Among the records, how many lines carry the string "function"? Give that number with nothing added.

> RECORDS FOR THE TASK:
========

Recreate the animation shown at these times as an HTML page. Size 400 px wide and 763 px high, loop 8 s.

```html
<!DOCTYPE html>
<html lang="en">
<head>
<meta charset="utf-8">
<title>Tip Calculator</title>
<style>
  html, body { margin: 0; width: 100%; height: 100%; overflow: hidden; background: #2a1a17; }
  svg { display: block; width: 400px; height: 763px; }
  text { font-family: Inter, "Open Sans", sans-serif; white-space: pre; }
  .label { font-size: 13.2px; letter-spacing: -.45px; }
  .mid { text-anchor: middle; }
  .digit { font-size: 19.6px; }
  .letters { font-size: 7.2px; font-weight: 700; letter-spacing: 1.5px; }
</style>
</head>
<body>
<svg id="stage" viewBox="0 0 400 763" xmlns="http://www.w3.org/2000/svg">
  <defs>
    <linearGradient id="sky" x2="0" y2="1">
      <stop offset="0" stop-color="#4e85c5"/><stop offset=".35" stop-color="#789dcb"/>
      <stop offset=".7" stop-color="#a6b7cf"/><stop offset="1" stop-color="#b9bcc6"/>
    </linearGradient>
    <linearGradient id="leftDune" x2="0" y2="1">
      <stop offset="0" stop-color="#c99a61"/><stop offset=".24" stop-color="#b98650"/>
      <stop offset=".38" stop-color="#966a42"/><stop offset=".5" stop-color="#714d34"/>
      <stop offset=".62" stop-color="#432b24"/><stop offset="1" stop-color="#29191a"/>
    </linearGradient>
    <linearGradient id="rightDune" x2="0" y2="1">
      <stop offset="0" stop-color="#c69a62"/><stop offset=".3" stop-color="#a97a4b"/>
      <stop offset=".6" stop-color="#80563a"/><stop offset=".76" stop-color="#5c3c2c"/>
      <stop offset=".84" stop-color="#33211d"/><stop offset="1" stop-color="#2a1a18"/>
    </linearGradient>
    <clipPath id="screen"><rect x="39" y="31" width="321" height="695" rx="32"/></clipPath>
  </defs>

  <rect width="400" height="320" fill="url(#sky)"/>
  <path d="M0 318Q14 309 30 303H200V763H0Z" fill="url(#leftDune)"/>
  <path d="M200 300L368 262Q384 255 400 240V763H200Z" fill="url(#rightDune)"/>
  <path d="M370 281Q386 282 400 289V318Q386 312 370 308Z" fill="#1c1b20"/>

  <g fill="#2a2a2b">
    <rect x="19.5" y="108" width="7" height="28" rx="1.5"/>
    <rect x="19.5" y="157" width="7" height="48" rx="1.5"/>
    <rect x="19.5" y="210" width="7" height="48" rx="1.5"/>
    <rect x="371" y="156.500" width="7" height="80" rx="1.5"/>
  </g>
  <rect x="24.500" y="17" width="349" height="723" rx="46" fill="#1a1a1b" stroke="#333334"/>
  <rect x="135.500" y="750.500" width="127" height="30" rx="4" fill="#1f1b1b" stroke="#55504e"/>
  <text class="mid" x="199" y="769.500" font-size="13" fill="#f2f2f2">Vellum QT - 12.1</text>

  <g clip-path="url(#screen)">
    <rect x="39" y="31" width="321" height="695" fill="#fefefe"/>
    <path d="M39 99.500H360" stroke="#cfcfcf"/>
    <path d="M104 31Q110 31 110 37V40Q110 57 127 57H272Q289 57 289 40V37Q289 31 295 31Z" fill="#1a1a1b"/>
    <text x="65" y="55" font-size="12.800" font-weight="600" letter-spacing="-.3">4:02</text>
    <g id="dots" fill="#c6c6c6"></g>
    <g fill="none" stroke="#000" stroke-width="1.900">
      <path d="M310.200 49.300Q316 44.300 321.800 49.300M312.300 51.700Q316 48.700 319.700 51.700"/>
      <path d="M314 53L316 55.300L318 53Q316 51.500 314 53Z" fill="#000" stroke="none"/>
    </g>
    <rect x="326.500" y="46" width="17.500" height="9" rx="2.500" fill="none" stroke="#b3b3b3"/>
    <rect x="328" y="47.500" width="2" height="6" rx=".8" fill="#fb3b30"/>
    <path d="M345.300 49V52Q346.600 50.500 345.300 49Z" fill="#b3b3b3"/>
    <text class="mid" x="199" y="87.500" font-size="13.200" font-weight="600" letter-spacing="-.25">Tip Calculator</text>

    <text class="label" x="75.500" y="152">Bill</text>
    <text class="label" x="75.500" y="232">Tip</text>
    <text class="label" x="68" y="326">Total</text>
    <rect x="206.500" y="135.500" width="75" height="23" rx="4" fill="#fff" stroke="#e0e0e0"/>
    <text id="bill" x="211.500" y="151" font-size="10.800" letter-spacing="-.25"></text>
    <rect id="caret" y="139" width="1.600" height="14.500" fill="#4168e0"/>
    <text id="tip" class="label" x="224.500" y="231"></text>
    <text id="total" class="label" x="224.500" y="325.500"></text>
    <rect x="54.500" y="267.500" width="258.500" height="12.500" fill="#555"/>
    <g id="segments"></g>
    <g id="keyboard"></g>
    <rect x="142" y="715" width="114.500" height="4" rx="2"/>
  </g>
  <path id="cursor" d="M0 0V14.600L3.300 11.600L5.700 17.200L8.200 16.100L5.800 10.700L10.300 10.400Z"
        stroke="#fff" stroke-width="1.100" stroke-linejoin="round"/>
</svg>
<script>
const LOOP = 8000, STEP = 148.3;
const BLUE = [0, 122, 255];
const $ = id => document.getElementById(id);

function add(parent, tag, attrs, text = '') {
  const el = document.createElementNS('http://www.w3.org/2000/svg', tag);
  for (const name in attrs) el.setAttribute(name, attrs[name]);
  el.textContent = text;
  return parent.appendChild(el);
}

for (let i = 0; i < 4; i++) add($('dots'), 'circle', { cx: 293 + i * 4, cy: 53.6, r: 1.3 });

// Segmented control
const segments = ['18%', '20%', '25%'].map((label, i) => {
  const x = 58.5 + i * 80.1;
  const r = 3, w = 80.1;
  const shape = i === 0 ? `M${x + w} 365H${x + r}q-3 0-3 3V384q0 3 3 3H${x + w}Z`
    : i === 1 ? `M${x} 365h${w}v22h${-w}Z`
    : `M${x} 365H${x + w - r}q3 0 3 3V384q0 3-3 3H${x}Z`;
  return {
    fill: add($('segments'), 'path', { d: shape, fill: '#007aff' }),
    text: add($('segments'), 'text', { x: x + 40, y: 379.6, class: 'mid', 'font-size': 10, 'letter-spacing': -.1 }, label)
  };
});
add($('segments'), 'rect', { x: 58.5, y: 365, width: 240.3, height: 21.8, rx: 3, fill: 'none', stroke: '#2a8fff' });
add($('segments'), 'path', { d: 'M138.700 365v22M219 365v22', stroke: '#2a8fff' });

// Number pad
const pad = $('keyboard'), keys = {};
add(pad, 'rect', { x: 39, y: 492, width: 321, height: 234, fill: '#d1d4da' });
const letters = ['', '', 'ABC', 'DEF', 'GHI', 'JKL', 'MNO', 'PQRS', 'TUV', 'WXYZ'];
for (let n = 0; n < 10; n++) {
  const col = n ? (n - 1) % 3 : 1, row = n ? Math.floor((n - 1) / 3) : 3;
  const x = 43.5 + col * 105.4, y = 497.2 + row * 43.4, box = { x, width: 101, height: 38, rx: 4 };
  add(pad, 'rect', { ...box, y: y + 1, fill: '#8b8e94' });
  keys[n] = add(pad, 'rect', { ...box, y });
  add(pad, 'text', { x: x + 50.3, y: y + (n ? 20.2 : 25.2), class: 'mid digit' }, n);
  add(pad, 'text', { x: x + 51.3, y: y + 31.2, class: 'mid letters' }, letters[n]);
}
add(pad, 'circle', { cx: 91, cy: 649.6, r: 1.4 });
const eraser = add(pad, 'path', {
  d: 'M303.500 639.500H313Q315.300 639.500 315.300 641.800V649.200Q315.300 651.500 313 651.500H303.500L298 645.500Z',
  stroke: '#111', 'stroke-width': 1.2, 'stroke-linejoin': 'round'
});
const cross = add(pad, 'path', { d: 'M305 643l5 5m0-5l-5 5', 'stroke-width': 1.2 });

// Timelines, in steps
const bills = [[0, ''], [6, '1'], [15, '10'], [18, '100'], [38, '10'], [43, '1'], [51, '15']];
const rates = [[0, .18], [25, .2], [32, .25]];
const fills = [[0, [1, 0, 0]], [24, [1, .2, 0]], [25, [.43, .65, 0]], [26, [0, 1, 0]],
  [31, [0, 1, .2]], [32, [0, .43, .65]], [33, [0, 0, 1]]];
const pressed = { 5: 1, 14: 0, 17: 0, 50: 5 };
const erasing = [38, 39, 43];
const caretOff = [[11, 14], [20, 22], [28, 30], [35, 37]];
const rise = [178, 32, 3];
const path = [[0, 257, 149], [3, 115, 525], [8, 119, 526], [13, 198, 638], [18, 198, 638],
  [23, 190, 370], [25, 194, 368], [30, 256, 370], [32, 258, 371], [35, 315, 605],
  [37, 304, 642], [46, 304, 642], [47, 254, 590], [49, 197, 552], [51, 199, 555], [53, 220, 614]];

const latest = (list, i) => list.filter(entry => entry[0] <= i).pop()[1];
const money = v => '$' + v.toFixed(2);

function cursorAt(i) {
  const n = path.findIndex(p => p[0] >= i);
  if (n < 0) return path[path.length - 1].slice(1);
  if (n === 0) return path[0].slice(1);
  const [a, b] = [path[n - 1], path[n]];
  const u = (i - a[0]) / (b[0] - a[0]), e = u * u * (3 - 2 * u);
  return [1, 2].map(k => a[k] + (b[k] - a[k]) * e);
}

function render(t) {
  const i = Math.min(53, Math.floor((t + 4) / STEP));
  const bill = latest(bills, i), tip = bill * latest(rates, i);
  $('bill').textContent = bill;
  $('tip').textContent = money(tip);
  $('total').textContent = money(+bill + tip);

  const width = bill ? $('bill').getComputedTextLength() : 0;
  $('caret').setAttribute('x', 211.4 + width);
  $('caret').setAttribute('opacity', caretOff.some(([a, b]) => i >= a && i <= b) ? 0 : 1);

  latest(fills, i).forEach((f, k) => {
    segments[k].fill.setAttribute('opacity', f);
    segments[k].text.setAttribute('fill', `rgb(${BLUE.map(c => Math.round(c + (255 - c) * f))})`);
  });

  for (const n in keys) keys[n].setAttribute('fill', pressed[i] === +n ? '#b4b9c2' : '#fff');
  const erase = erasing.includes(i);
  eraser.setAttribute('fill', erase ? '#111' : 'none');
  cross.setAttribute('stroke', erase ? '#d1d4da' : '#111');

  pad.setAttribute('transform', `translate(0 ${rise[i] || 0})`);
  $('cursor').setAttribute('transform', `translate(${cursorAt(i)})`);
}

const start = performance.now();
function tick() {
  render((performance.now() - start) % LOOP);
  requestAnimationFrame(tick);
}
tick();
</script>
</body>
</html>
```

========

> ANSWER BOX:
4